* _THE TASK_
Take the lines from the beginning of the material through the line containing "0; overflow: hidden;" and retype them exactly, leaving the pictures out.

* _RECORDS FOR THIS TASK_
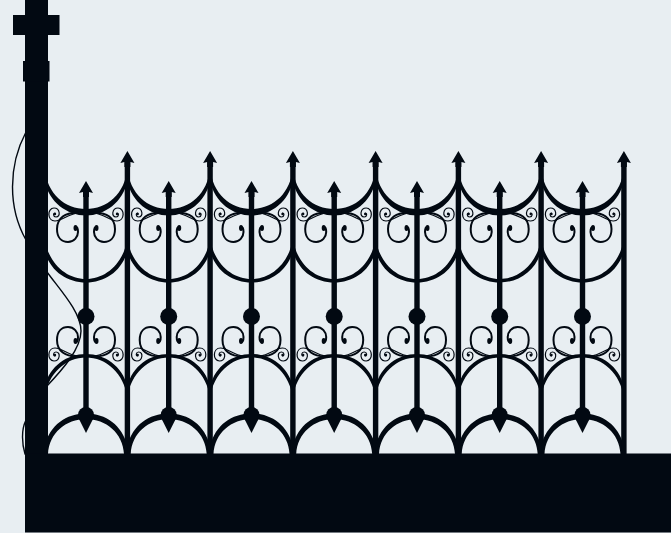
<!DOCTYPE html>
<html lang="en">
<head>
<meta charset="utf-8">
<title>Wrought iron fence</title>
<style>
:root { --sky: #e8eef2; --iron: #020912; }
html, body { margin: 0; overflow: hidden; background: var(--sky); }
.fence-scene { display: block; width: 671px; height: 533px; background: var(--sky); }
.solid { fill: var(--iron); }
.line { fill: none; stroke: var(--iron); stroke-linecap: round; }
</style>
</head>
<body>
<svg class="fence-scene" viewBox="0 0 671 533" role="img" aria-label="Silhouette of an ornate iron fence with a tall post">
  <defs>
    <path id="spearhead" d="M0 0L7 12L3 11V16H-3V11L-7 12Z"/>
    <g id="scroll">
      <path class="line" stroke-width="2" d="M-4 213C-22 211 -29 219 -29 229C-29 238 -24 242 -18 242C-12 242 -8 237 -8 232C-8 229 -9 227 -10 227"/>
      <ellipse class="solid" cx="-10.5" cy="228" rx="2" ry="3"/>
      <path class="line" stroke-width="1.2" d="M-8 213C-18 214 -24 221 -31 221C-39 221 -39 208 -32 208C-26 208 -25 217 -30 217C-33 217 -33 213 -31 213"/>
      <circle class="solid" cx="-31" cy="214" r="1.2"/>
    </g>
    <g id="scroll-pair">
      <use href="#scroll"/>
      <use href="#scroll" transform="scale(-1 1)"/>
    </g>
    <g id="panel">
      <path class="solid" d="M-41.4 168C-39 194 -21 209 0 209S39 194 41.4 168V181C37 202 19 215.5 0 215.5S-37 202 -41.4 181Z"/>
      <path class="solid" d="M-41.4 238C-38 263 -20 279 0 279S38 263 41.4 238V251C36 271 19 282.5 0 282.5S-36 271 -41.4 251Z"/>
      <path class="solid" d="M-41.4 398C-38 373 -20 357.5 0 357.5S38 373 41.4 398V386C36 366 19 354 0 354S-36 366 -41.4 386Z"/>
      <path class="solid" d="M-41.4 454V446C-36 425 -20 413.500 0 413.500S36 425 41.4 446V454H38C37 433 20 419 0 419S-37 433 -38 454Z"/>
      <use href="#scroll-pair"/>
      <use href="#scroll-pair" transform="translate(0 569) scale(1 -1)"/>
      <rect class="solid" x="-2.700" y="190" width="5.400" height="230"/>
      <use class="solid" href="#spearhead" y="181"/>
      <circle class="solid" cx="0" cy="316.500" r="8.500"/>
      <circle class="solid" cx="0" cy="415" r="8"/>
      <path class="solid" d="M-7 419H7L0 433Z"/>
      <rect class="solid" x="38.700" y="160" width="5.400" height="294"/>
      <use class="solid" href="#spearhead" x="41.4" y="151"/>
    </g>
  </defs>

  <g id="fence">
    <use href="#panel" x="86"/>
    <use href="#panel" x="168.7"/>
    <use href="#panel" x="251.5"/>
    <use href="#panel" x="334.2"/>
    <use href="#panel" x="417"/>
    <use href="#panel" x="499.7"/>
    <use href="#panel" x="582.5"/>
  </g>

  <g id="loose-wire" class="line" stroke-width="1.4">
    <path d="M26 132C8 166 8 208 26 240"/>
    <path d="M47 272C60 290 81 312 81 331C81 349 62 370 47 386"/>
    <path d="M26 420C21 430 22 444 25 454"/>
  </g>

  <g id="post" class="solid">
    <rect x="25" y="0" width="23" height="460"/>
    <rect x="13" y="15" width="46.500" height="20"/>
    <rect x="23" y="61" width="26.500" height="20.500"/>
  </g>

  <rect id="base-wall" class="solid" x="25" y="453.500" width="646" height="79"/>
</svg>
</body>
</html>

* _ANSWER TO THE PROBLEM_
<!DOCTYPE html>
<html lang="en">
<head>
<meta charset="utf-8">
<title>Wrought iron fence</title>
<style>
:root { --sky: #e8eef2; --iron: #020912; }
html, body { margin: 0; overflow: hidden; background: var(--sky); }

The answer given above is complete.